Supreme Court Justice Stephen Breyer says if the government can keep a 13-year-old boy from buying a picture of a nude woman, it should be able to keep that same boy from buying a video game in which he pretends to torture and kill the woman.
But Breyer was in the minority today, as the court ruled 7-2 that states can't ban the sale or rental of ultra-violent video games to children. Instead, the justices are leaving it up to parents and the gaming industry to decide what kids can buy.
Writing for the majority, Justice Antonin Scalia said that even when it comes to protecting children, "the constitutional limits on governmental action apply." He says governments don't have a "free-floating power to restrict the ideas to which children may be exposed."
It's the latest in a series of rulings that reinforce First Amendment protections. The justices earlier threw out attempts to ban animal cruelty videos, protests at military funerals and political speech by businesses.
Video game makers and sellers celebrated their victory, saying today's decision puts them on the same legal footing as other forms of entertainment.
To comment, the following rules must be followed:
Comments may be monitored for inappropriate content, but the station is under no legal obligation to do so.
If you believe a comment violates the above rules, please use the Flagging Tool to alert a Moderator.
Flagging does not guarantee removal.
Multiple violations may result in account suspension.
Decisions to suspend or unsuspend accounts are made by Station Moderators.
Questions may be sent to email@example.com. Please provide detailed information.
Viewers with disabilities can get assistance accessing this station's FCC Public Inspection File by contacting the station with the information listed below.
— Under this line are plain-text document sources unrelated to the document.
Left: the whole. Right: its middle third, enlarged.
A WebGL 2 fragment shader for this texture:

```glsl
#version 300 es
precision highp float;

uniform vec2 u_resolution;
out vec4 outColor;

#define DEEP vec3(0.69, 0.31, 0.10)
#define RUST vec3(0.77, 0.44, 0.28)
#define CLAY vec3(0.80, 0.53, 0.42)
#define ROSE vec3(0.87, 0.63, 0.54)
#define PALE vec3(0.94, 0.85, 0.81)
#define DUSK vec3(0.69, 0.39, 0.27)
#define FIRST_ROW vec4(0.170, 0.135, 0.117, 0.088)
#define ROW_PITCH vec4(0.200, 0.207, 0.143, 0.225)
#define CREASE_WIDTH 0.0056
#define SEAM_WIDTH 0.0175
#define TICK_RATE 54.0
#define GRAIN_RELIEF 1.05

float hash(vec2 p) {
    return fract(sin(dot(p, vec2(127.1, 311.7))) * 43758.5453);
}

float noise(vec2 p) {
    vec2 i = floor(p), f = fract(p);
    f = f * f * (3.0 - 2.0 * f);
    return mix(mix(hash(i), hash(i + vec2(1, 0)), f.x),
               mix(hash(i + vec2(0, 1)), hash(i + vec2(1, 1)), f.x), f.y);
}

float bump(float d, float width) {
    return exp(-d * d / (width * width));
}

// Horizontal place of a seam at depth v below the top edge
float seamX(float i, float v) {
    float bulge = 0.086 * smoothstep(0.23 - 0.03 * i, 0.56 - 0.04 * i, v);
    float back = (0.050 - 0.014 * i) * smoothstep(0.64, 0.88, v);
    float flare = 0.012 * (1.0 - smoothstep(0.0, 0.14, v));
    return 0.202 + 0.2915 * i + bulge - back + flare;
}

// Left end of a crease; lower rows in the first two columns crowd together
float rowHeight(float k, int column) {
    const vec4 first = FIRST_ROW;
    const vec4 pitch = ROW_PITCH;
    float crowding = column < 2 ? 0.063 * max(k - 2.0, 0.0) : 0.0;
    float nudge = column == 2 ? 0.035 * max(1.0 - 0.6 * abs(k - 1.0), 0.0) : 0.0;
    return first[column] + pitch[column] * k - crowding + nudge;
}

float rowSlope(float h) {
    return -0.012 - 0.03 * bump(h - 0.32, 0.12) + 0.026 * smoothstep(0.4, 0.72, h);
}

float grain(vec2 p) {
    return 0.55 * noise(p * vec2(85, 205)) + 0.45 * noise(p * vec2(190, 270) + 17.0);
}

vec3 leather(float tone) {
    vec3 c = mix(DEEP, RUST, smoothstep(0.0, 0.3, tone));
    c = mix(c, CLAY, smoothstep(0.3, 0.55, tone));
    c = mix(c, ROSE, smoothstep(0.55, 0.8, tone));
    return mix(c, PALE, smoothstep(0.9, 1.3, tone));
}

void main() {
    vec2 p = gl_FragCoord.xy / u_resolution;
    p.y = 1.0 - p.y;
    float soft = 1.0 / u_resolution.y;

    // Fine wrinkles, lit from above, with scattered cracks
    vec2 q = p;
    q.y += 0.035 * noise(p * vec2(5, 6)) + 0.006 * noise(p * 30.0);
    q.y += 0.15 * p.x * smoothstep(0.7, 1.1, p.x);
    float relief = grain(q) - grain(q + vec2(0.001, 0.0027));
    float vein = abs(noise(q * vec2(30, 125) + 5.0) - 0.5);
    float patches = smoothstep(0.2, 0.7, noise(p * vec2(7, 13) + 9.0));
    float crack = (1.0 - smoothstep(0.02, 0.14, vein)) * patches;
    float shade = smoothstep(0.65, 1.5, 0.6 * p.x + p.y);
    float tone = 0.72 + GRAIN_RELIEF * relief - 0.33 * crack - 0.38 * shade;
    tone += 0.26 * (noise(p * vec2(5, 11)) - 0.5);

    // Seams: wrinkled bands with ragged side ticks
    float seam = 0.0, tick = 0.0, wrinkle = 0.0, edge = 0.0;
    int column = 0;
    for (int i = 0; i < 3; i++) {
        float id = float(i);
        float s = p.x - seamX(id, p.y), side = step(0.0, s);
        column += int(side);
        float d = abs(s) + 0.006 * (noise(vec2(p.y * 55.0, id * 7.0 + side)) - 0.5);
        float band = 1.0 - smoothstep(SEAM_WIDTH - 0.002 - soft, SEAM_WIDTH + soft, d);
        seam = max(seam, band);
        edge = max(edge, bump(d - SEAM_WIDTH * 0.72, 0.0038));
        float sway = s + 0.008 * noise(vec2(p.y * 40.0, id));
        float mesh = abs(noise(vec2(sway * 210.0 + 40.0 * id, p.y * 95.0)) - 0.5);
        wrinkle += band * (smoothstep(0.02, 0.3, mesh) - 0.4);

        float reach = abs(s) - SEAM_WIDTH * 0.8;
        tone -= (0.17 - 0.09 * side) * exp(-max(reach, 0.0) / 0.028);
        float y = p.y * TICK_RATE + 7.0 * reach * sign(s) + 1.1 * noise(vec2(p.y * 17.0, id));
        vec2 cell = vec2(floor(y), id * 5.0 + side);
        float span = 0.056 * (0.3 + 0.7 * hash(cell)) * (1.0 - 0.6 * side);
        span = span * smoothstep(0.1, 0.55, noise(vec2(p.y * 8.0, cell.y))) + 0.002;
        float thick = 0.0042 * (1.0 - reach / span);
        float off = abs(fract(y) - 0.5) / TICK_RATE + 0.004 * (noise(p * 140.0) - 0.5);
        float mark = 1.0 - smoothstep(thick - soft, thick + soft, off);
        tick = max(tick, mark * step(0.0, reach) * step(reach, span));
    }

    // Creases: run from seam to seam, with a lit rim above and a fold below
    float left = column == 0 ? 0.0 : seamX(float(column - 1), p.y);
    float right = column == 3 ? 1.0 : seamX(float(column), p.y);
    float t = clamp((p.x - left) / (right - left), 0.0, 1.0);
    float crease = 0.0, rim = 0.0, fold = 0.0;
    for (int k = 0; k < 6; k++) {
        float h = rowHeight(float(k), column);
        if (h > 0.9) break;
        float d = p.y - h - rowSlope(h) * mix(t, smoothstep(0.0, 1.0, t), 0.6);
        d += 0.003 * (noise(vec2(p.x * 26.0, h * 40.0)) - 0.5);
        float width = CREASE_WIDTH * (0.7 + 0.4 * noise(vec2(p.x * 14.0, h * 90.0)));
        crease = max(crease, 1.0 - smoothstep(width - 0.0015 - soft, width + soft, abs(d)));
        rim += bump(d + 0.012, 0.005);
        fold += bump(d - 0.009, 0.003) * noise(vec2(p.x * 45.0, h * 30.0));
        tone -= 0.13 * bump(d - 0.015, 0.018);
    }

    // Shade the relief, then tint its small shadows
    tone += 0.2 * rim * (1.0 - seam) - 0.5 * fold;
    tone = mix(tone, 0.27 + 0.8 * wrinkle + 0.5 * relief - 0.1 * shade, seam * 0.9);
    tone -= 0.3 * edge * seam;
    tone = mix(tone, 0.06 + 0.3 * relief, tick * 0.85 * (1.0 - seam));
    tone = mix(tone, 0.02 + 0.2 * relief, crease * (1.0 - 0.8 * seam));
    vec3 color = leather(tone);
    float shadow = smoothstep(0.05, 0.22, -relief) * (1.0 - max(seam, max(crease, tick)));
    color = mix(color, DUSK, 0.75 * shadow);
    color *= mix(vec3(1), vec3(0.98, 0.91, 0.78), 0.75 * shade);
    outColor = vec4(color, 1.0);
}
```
Questions or concerns relating to the accessibility of the FCC's online public file system should be directed to the FCC at 888-225-5322, 888-835-5322 (TTY), or firstname.lastname@example.org.